Easter

How did the Easter tradition of hiding eggs originate?



Laura Somoano's image for:
"How did the Easter tradition of hiding eggs originate?"
Caption: 
Location: 
Image by: 
©  

Although the Christian festival of Easter is more commonly known as a commemoration of the Resurrection of Christ, the season was celebrated long before this by Pagans. For Christians the egg therefore symbolizes new life, a tradition that has survived into modern times where it is epitomized in the form of the chocolate eggs we now see at Easter time.

The festival of Easter stretches back to pre-Christian times as well, where the changing of the seasons and the renewed life of Earth during the months of March and April were a time of Pagan celebration. More Easter symbols, including the Easter Bunny, can be traced back to Pagan times.

Decorating hard-boiled eggs at Easter time is another well known tradition and one that stems from the belief that the first eggs ever given at Easter were bird's eggs. As a result, these eggs were painted in bright colours, which would give them further meaning as a gift - and so the practice continues.

The tradition of colouring eggs in bright colours, representing the rainbows, sunlight and fresh colours of spring, dates back to the Middle Ages and is still an important custom for many Christians today. In fact, in Germany it is traditional to paint eggs green and eat them on Maundy Thursday - the Christian feast or holy day falling on the Thursday before Easter - which commemorates the Last Supper of Jesus Christ with the Apostles. What's more, in Greek and Slavic cultures, eggs are dyed red which displays a symbol of the blood of Christ.

Egg rolling is a popular Easter activity in Britain and is usually carried out on Easter Monday - where people across the country will roll their decorated eggs down a hill. Depending on where in the country you are, the winner may be determined by the egg that rolls the farthest, survives the most rolls, or is rolled between two pegs. A lesser known fact is that the date of Easter Sunday changes from year to year due to the fact it is based on the lunar calendar. It is celebrated on the first Sunday after the full moon, on or after March 21st.

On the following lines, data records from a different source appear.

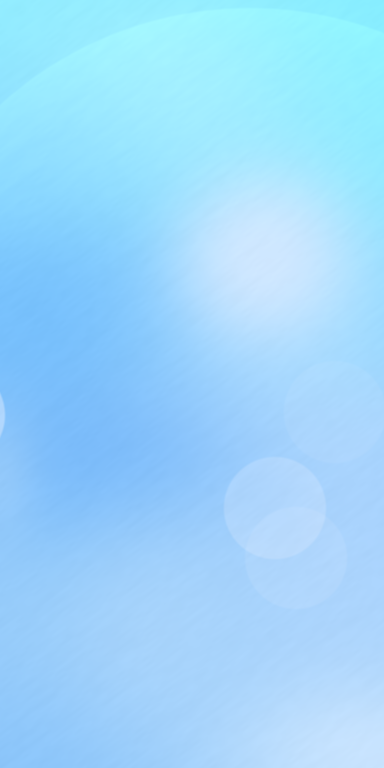
This background is drawn by a Shadertoy shader. Its source:

```glsl
#define GLOW_POS vec2(0.69, 1.33)
#define GLOW_SIZE 0.225
#define GLOW_COLOR vec3(0.83, 0.91, 1.0)
#define DEEP_BLUE vec3(0.46, 0.72, 0.98)
#define PALE_BLUE vec3(0.68, 0.84, 0.985)
#define PALE_CYAN vec3(0.68, 0.95, 1.0)
#define ARC_POS vec2(0.651, 1.013)
#define ARC_RADIUS 0.966
#define DISC_RADIUS 0.133
#define GRAIN 0.010

const int STOPS = 6;

// Sky colours from bottom to top, along the left and right edges
const vec3 LEFT_SKY[STOPS] = vec3[](
    vec3(0.54, 0.77, 0.98), vec3(0.59, 0.80, 0.98), vec3(0.48, 0.74, 0.98),
    vec3(0.46, 0.75, 0.99), vec3(0.55, 0.86, 1.00), vec3(0.57, 0.93, 1.00));
const vec3 RIGHT_SKY[STOPS] = vec3[](
    vec3(0.73, 0.87, 0.99), vec3(0.67, 0.83, 0.99), vec3(0.65, 0.82, 0.99),
    vec3(0.58, 0.85, 1.00), vec3(0.55, 0.92, 1.00), vec3(0.52, 0.93, 1.00));

float hash(vec2 p) {
    return fract(sin(dot(p, vec2(127.1, 311.7))) * 43758.5453);
}

float noise(vec2 p) {
    vec2 i = floor(p), f = fract(p);
    f = f * f * (3.0 - 2.0 * f);
    return mix(mix(hash(i), hash(i + vec2(1, 0)), f.x),
               mix(hash(i + vec2(0, 1)), hash(i + vec2(1, 1)), f.x), f.y);
}

// Soft elliptical falloff, 1 at the centre
float blob(vec2 p, vec2 center, vec2 size) {
    vec2 d = (p - center) / size;
    return exp(-dot(d, d));
}

// Antialiased disc coverage
float disc(vec2 p, vec2 center, float radius) {
    float edge = 1.5 / iResolution.x;
    return smoothstep(edge, -edge, length(p - center) - radius);
}

vec3 sky(vec2 p) {
    vec3 sum = vec3(0.0);
    float total = 0.0;
    float side = smoothstep(0.1, 0.95, p.x);
    for (int i = 0; i < STOPS; i++) {
        float d = (p.y - 0.4 * float(i)) / 0.25;
        float weight = exp(-d * d);
        sum += weight * mix(LEFT_SKY[i], RIGHT_SKY[i], side);
        total += weight;
    }
    return sum / total;
}

void mainImage(out vec4 fragColor, in vec2 fragCoord) {
    // Width spans 0..1, height 0..2
    vec2 p = fragCoord / iResolution.xy * vec2(1.0, 2.0);
    vec3 col = sky(p);

    // Broad clouds of light and shade
    col = mix(col, PALE_CYAN, 0.55 * blob(p, vec2(0.48, 1.78), vec2(0.34, 0.26)));
    col = mix(col, DEEP_BLUE, 0.65 * blob(p, vec2(0.30, 0.82), vec2(0.30, 0.16)));
    col = mix(col, PALE_BLUE, 0.60 * blob(p, vec2(0.40, 0.34), vec2(0.28, 0.30)));
    col = mix(col, PALE_BLUE, 0.45 * blob(p, vec2(0.0, 0.76), vec2(0.10, 0.18)));
    col = mix(col, GLOW_COLOR, 0.55 * blob(p, vec2(1.0, 0.04), vec2(0.35, 0.16)));

    // Large arc, brightest just inside its rim
    float inward = ARC_RADIUS - length(p - ARC_POS);
    float rim = disc(p, ARC_POS, ARC_RADIUS) * exp(-max(inward, 0.0) * 7.0);
    col += 0.035 * rim * smoothstep(1.2, 1.8, p.y);

    // Main glow with a wide halo
    col = mix(col, GLOW_COLOR, 0.28 * blob(p, GLOW_POS - vec2(0.0, 0.12), vec2(0.32, 0.42)));
    float r = length((p - GLOW_POS) / GLOW_SIZE);
    col = mix(col, GLOW_COLOR, 0.90 * exp(-pow(r, 2.6)));

    // Translucent discs: centre and opacity
    const vec3 discs[4] = vec3[](
        vec3(0.716, 0.677, 0.20), vec3(0.771, 0.547, 0.10),
        vec3(0.872, 0.927, 0.07), vec3(-0.120, 0.919, 0.38));
    for (int i = 0; i < 4; i++) {
        float d = length(p - discs[i].xy) / DISC_RADIUS;
        float fill = discs[i].z * (0.85 + 0.25 * d * d);
        col = mix(col, vec3(0.93, 0.95, 1.0), fill * disc(p, discs[i].xy, DISC_RADIUS));
    }

    // Faint slanted brush streaks
    vec2 q = vec2(p.x * 0.8 + p.y * 0.6, p.y * 0.8 - p.x * 0.6);
    float streaks = noise(q * vec2(9.0, 70.0)) + noise(q * vec2(40.0, 130.0)) - 1.0;
    col += GRAIN * streaks;

    fragColor = vec4(clamp(col, 0.0, 1.0), 1.0);
}
```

Now that you have a sure-fire way of working out when Easter Sunday is, in future you will have plenty of time for finding Easter chocolate gifts, baking some hot cross buns and finding a good hill to roll your painted eggs down. Also, remember to do Easter Egg Hunts with all those chocolates, hide them very good and the kids will love the hunt.

More about this author: Laura Somoano

From Around the Web